Brendan O’Neill writing about what happened when someone admits he is puzzled, as I am, about the bizarre amount of international media coverage over some Yank I had never heard of until recently getting his bits snipped off or whatever he did to warrant calling himself ‘Caitlyn’. Yeah whatever… but it appears applause is mandatory.

Samizdata quote of the day

Some might say “I don’t care if they violate my privacy; I’ve got nothing to hide.” Help them understand that they are misunderstanding the fundamental nature of human rights. Nobody needs to justify why they “need” a right: the burden of justification falls on the one seeking to infringe upon the right. But even if they did, you can’t give away the rights of others because they’re not useful to you. More simply, the majority cannot vote away the natural rights of the minority.

But even if they could, help them think for a moment about what they’re saying. Arguing that you don’t care about the right to privacy because you have nothing to hide is no different than saying you don’t care about free speech because you have nothing to say.

Edward Snowden

Chávez’s Better World

Presented for your consideration, two quotations and a hyperlink:

“I am convinced that the path to a new, better and possible world is not capitalism, the path is socialism.”

-Hugo Chávez

“I have said it already, I am convinced that the way to build a new and better world is not capitalism. Capitalism leads us straight to hell.”

-Hugo Chávez

Venezuelan Bolivar now worth more as toilet paper than as money.

Samizdata quote of the day

“With regard to the idea of whether or not you have a right to healthcare, you have to realize what that implies….I’m a physician, that means you have a right to come to my house and conscript me, it means you believe in slavery. It means you’re going to enslave not only me, but the janitor at my hospital, the assistants, the nurses…There’s an implied threat of force, do you have a right to beat down my door with the police, escort me away, and force me to take care of you? That’s is ultimately what the right to free healthcare would be.”

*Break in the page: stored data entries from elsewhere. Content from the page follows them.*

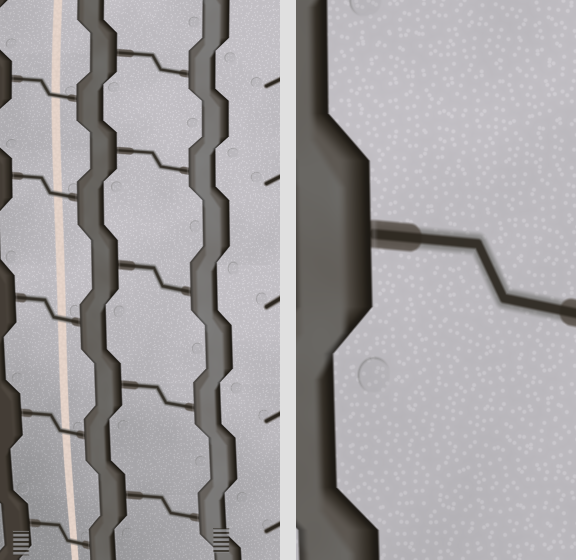
Left: the whole. Right: its middle third, enlarged.
Reproduce this texture procedurally as a WebGL 1 fragment shader.

```glsl
precision highp float;
uniform vec2 u_resolution;

const float PERIOD = 0.393;
const vec3 LIGHT = vec3(0.75, 0.74, 0.76);
const vec3 GREY = vec3(0.58, 0.58, 0.59);
const vec3 FLOOR = vec3(0.44, 0.44, 0.43);
const vec3 BROWN = vec3(0.33, 0.30, 0.27);
const vec3 DARK = vec3(0.17, 0.15, 0.12);
const vec3 CREAM = vec3(0.91, 0.84, 0.80);

float hash(vec2 p) {
  return fract(sin(dot(p, vec2(127.1, 311.7))) * 4375.85);
}

// Distance to the nearest scattered cell point
float cellular(vec2 p) {
  vec2 cell = floor(p);
  float nearest = 1.0;
  for (int j = -1; j <= 1; j++) {
    for (int i = -1; i <= 1; i++) {
      vec2 c = cell + vec2(float(i), float(j));
      vec2 point = c + vec2(hash(c), hash(c + 19.3));
      nearest = min(nearest, length(p - point));
    }
  }
  return nearest;
}

float clouds(vec2 p) {
  float sum = 0.0;
  float amp = 0.5;
  for (int i = 0; i < 4; i++) {
    sum += amp * sin(p.x + 1.3 * sin(p.y)) * sin(p.y + 0.7);
    p = mat2(1.5, 1.1, -1.1, 1.5) * p + 2.1;
    amp *= 0.55;
  }
  return sum;
}

float fill(float d, float soft) {
  return 1.0 - smoothstep(-soft, soft, d);
}

float segment(vec2 p, vec2 a, vec2 b) {
  vec2 ab = b - a;
  return length(p - a - ab * clamp(dot(p - a, ab) / dot(ab, ab), 0.0, 1.0));
}

// Trapezoid wave, +1 at whole phases
float zigzag(float t) {
  return clamp(4.0 * (4.0 * abs(fract(t) - 0.5) - 1.0), -1.0, 1.0);
}

// Coordinates inside one repeat, centred on its phase
vec2 repeatCell(float x, float t) {
  return vec2(x, (fract(t + 0.5) - 0.5) * PERIOD);
}

// Zigzag channel with walls, a lit floor and a shaded right side
vec3 groove(vec3 col, float x, float centre, float t, vec3 base, float soft) {
  float halfWidth = 0.048;
  float c = x - centre - 0.024 * zigzag(t);
  float inner = x - centre + 0.005 - 0.017 * zigzag(t - 0.07);
  float s = c / halfWidth;
  vec3 wall = mix(mix(BROWN, base, 0.45), DARK, smoothstep(0.2, 0.9, s));
  vec3 inside = mix(wall, base, fill(abs(inner) - 0.027, 0.007));
  inside *= 1.0 - 0.35 * smoothstep(0.72, 0.98, abs(s));
  float rim = fill(abs(abs(c) - halfWidth - 0.004) - 0.002, 0.004);
  col = mix(col, LIGHT, 0.25 * rim);
  return mix(col, inside, fill(abs(c) - halfWidth, soft));
}

// Stepped cut across a rib, with wide brown mouths at both ends
vec3 sipe(vec3 col, vec2 q, float x0, float x1, float soft) {
  vec2 a = vec2(x0, 0.0);
  vec2 b = vec2(mix(x0, x1, 0.47), 0.010);
  vec2 c = vec2(mix(x0, x1, 0.58), 0.065);
  vec2 d = vec2(x1, 0.085);
  float line = min(segment(q, a, b), min(segment(q, b, c), segment(q, c, d)));
  float mouth = min(segment(q, a, mix(a, b, 0.35)), segment(q, mix(c, d, 0.72), d));
  col = mix(col, FLOOR, 0.7 * fill(line - 0.010, 0.004));
  col = mix(col, BROWN, 0.85 * fill(mouth - 0.014, soft));
  return mix(col, DARK, 0.9 * fill(line - 0.005, soft));
}

// Moulded ring with a lit lower edge
vec3 pip(vec3 col, float x, float t, float centre, float soft) {
  float id = floor(t + 0.5);
  vec2 q = repeatCell(x - centre, t);
  q += 0.014 * (vec2(hash(vec2(id, centre)), hash(vec2(centre, id))) - 0.5);
  float r = length(q);
  float ring = fill(abs(r - 0.019) - 0.001, soft);
  float tone = smoothstep(-0.02, 0.02, q.x + q.y);
  col = mix(col, GREY, 0.15 * fill(r - 0.019, soft));
  return mix(col, mix(FLOOR, LIGHT, tone), 0.5 * ring);
}

// Short stack of ribs on a groove floor
vec3 ladder(vec3 col, vec2 p, vec2 centre, float soft) {
  vec2 d = abs(p - centre) - vec2(0.028, 0.043);
  float bars = smoothstep(0.15, 0.45, abs(fract(p.y * 62.0) - 0.5));
  return mix(col, mix(GREY, DARK, bars), 0.85 * fill(max(d.x, d.y), soft));
}

void main() {
  vec2 uv = gl_FragCoord.xy / u_resolution;
  vec2 p = vec2(uv.x, 2.0 * (1.0 - uv.y));
  float soft = max(1.0 / u_resolution.x, 0.002);

  // Bowed ribs and uneven spacing around the curved tread
  float bow = 0.0292 * (p.y - 0.39) * (p.y - 0.39);
  float x = p.x - bow * mix(1.0, 0.6, smoothstep(0.2, 0.36, p.x));
  float bulge = (p.y - 0.69) / 0.34;
  float t = (p.y - 0.195) / PERIOD + 0.16 * exp(-bulge * bulge);

  // Worn rubber
  float lit = 1.05 - 1.1 * smoothstep(0.9, 2.1, p.y) * (1.0 - 0.6 * p.x);
  lit += 0.22 * clouds(p * 7.0) - 0.3 * (1.0 - smoothstep(0.0, 0.38, p.x));
  lit += 0.14 * (hash(vec2(floor(t), floor(x * 2.7))) - 0.5);
  vec3 col = mix(GREY, LIGHT, clamp(lit, -0.5, 1.1));
  float grit = cellular(p * 85.0);
  col += 0.05 * (1.0 - smoothstep(0.1, 0.3, grit)) - 0.012 * grit;

  // Rings on each rib
  col = pip(col, x, t - 0.93, 0.035, soft);
  col = pip(col, x, t - 0.38, 0.255, soft);
  col = pip(col, x, t - 0.36, 0.412, soft);
  col = pip(col, x, t - 0.70, 0.692, soft);
  col = pip(col, x, t - 0.04, 0.828, soft);
  col = pip(col, x, t - 0.28, 0.920, soft);

  // Painted stripe, then cuts and grooves
  float stripe = abs(x - 0.203 + 0.004 * sin(p.y * 5.0)) - 0.015;
  col = mix(col, CREAM * (1.0 - 0.05 * grit), fill(stripe, soft));
  col = sipe(col, repeatCell(x, t - 0.25), 0.025, 0.285, soft);
  col = sipe(col, repeatCell(x, t), 0.420, 0.685, soft);
  vec2 edge = repeatCell(p.x, t - 0.33);
  float cut = segment(edge, vec2(0.952, 0.0), vec2(1.03, -0.042));
  col = mix(col, BROWN, 0.6 * fill(cut - 0.010, 0.004));
  col = mix(col, DARK, fill(cut - 0.006, soft));

  vec3 deep = mix(BROWN, FLOOR, 0.7 + 0.3 * clouds(p * 11.0));
  col = groove(col, x, -0.03, t - 0.27, mix(DARK, BROWN, 0.6), soft);
  col = groove(col, x, 0.345, t, deep, soft);
  col = groove(col, x, 0.745, t - 0.67, mix(deep, GREY, 0.4), soft);
  col = ladder(col, p, vec2(0.075, 1.94), soft);
  col = ladder(col, p, vec2(0.790, 1.93), soft);
  gl_FragColor = vec4(clamp(col, 0.0, 1.0), 1.0);
}
```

Rand Paul.

I came across this quotation via Facebook, which in turn had been posted up by someone on a sort of “celebrity” website. The person who put up the posting in the first place is clearly traumatised at the statement of principle by Rand Paul about the bogus “right” to healthcare. RP is to be congratulated for spelling out in the clearest fashion what is wrong with notions of claim rights where what is involved is not the classical (correct) notion of a right to be left alone, but the contrary attitude about a “right” to demand that others give you something even if those others haven’t taken it away in the first place.

This sort of confusion, famously skewered many years ago by Isiah Berlin in his essay about two concepts of liberty, still persists. I often find Rand Paul’s sort of argument particularly powerful when putting the problem with such “rights” in human terms.

Samizdata quote of the day

If we wanted to be “together” in the ways Obama envisions, then no force would be necessary. If public schools were any good, people would not flock to private education the minute they could afford it (and sometimes even when they can’t.) The same with other government-mandated activities or programs. People would voluntarily, en masse, “invest” and “come together” and do all the other things that Obama, and other progressive statists like him, believe we should do.

Michael Hurd

It seems that in the final year or so of his dreadful presidency, Obama is becoming ever blunter in his public pronouncements, disparaging business and America’s individualism. It reminds me a bit of that scene in the Fountainhead where Elsworth Toohey, the arch-villain, confesses to his powerlust.

Remember: the world’s most powerful country voted for this shit – twice, and by handy margins.